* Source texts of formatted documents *
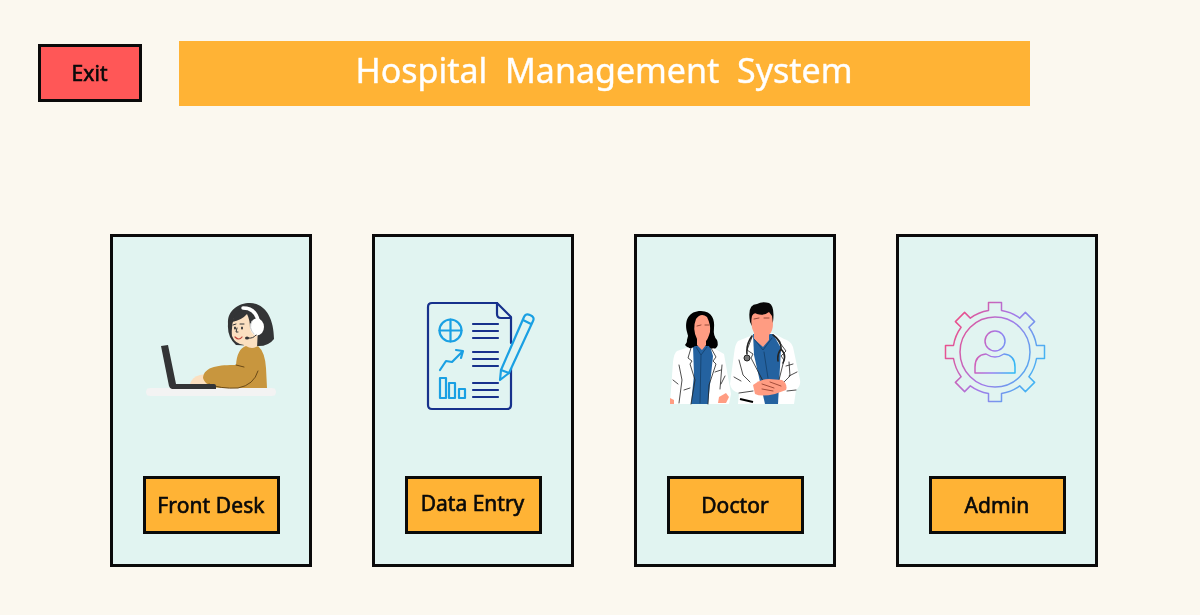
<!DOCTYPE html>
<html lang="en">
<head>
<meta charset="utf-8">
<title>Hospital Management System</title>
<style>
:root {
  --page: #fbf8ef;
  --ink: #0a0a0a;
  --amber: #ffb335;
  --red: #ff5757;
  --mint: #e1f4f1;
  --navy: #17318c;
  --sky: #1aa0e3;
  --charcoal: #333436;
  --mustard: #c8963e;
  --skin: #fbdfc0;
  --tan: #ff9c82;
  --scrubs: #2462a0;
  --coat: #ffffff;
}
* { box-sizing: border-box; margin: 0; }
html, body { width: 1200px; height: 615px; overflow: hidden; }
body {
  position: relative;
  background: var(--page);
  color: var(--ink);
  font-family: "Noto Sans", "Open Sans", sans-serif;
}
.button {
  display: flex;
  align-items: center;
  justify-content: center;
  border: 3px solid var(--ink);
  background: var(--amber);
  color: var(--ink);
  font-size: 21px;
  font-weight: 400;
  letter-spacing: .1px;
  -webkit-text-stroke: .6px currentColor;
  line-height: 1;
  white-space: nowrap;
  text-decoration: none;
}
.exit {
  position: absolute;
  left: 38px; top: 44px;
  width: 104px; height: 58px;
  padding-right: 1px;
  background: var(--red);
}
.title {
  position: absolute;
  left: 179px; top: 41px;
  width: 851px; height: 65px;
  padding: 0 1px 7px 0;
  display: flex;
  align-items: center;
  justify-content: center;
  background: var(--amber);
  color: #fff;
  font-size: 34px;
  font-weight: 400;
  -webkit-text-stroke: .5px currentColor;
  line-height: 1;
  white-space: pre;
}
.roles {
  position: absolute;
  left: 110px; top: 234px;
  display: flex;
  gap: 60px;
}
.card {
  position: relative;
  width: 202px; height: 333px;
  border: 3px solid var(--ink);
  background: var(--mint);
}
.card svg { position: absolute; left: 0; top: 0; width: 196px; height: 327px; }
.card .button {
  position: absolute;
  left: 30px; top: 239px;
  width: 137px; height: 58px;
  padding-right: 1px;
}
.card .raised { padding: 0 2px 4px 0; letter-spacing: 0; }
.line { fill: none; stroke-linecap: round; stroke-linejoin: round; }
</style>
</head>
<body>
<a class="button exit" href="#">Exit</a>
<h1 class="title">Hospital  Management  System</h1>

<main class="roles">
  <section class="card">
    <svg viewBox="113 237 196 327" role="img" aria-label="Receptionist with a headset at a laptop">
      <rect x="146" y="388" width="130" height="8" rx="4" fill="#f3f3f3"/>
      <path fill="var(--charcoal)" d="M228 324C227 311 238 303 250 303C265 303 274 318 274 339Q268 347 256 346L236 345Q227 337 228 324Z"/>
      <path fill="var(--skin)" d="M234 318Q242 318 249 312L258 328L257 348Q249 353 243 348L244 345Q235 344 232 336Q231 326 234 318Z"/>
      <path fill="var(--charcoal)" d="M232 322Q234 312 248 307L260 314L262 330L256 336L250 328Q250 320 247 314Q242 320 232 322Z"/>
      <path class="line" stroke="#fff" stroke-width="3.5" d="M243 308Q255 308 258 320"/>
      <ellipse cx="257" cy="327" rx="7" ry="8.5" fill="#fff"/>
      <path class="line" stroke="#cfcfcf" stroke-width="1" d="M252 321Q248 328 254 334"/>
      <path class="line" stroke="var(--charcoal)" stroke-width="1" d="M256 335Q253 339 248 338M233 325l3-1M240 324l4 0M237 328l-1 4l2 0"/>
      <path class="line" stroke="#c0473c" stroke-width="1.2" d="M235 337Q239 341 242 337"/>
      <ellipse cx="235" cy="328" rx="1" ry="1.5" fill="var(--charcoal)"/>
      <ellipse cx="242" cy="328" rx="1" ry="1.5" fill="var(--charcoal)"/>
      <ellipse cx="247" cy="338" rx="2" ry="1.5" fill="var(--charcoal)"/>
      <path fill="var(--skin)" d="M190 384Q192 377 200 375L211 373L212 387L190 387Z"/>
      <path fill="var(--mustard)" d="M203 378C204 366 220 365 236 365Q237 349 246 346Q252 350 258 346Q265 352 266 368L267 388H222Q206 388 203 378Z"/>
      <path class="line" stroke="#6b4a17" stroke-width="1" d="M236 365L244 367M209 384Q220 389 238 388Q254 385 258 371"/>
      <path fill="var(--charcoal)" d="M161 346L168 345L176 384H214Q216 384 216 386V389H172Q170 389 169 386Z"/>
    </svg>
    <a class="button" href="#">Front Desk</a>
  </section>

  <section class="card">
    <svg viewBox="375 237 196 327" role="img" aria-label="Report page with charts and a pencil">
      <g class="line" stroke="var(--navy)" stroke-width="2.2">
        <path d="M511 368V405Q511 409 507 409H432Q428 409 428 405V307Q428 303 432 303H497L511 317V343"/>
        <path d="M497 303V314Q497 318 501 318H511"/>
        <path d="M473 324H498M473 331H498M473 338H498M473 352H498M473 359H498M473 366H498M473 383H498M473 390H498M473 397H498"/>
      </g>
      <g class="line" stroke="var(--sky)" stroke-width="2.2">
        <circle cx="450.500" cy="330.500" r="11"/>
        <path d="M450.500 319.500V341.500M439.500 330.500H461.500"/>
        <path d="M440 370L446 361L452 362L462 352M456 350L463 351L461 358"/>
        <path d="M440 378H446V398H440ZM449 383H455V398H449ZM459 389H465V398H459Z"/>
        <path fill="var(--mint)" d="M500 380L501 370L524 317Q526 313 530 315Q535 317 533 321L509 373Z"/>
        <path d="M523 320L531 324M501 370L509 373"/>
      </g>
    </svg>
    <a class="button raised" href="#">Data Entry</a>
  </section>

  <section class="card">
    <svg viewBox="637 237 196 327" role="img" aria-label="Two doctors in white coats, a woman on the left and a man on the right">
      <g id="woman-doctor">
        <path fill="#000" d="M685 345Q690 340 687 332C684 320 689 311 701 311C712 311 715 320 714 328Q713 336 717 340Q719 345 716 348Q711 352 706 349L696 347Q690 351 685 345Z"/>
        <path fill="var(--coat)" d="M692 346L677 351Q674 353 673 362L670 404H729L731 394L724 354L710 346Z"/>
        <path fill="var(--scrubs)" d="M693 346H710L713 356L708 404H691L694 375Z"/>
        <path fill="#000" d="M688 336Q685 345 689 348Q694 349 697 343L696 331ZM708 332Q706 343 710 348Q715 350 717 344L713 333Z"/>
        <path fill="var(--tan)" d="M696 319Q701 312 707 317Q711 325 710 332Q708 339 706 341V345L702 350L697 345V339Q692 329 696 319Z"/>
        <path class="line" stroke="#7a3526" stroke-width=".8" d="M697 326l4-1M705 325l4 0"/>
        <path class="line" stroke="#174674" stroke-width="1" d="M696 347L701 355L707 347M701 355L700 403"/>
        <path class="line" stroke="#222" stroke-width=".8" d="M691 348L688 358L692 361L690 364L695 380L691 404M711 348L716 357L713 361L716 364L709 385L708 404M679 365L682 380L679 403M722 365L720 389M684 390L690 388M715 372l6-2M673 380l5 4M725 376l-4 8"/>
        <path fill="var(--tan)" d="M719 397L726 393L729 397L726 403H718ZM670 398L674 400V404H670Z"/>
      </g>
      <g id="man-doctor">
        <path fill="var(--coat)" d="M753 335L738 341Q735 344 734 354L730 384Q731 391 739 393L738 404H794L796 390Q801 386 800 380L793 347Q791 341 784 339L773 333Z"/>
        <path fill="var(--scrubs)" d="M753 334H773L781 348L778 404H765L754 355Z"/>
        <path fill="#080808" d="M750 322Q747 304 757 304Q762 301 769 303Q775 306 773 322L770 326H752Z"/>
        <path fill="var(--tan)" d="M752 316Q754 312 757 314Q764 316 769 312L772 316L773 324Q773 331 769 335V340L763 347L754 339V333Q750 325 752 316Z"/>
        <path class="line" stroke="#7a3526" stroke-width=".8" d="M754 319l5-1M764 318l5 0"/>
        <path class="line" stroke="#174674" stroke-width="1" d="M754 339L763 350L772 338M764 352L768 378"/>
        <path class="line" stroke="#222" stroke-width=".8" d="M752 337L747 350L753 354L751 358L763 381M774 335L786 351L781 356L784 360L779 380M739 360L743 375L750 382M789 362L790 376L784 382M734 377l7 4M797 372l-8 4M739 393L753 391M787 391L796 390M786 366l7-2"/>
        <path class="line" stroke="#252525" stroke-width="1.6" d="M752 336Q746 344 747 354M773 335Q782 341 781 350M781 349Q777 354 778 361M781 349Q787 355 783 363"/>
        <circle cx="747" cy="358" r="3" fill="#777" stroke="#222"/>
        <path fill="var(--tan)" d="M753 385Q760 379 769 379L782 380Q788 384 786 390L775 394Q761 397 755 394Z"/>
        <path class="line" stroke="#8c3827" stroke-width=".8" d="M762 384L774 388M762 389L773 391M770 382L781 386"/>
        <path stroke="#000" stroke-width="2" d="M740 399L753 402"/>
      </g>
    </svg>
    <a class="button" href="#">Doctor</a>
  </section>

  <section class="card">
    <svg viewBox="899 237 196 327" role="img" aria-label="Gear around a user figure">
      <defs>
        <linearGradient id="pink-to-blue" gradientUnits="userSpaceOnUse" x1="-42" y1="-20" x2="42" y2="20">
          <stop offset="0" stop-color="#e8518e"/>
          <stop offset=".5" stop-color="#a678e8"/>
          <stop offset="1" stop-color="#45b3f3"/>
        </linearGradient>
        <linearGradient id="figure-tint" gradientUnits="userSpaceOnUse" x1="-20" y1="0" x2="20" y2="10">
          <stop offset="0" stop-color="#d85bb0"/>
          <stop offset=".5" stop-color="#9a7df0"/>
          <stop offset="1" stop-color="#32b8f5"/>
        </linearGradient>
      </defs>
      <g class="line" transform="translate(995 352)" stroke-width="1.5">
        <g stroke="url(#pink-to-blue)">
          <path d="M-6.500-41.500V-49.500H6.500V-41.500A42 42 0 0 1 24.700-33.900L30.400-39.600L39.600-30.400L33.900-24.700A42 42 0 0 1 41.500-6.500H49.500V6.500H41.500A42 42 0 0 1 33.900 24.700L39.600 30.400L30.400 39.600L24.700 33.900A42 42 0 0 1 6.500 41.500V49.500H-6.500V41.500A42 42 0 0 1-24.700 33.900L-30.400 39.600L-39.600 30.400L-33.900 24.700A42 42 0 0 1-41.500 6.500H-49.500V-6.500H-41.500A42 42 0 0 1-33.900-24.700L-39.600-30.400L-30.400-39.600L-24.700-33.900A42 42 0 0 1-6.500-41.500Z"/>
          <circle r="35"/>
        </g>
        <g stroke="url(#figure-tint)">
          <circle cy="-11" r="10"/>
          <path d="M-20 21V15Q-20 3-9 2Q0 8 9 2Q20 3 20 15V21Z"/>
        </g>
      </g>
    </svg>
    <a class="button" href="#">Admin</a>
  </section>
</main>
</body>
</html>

* EXERCISE PROMPT *
Copy all lines from the data that hold the word "title".

* SOLUTION TO THE PROBLEM *
<title>Hospital Management System</title>
.title {
<h1 class="title">Hospital  Management  System</h1>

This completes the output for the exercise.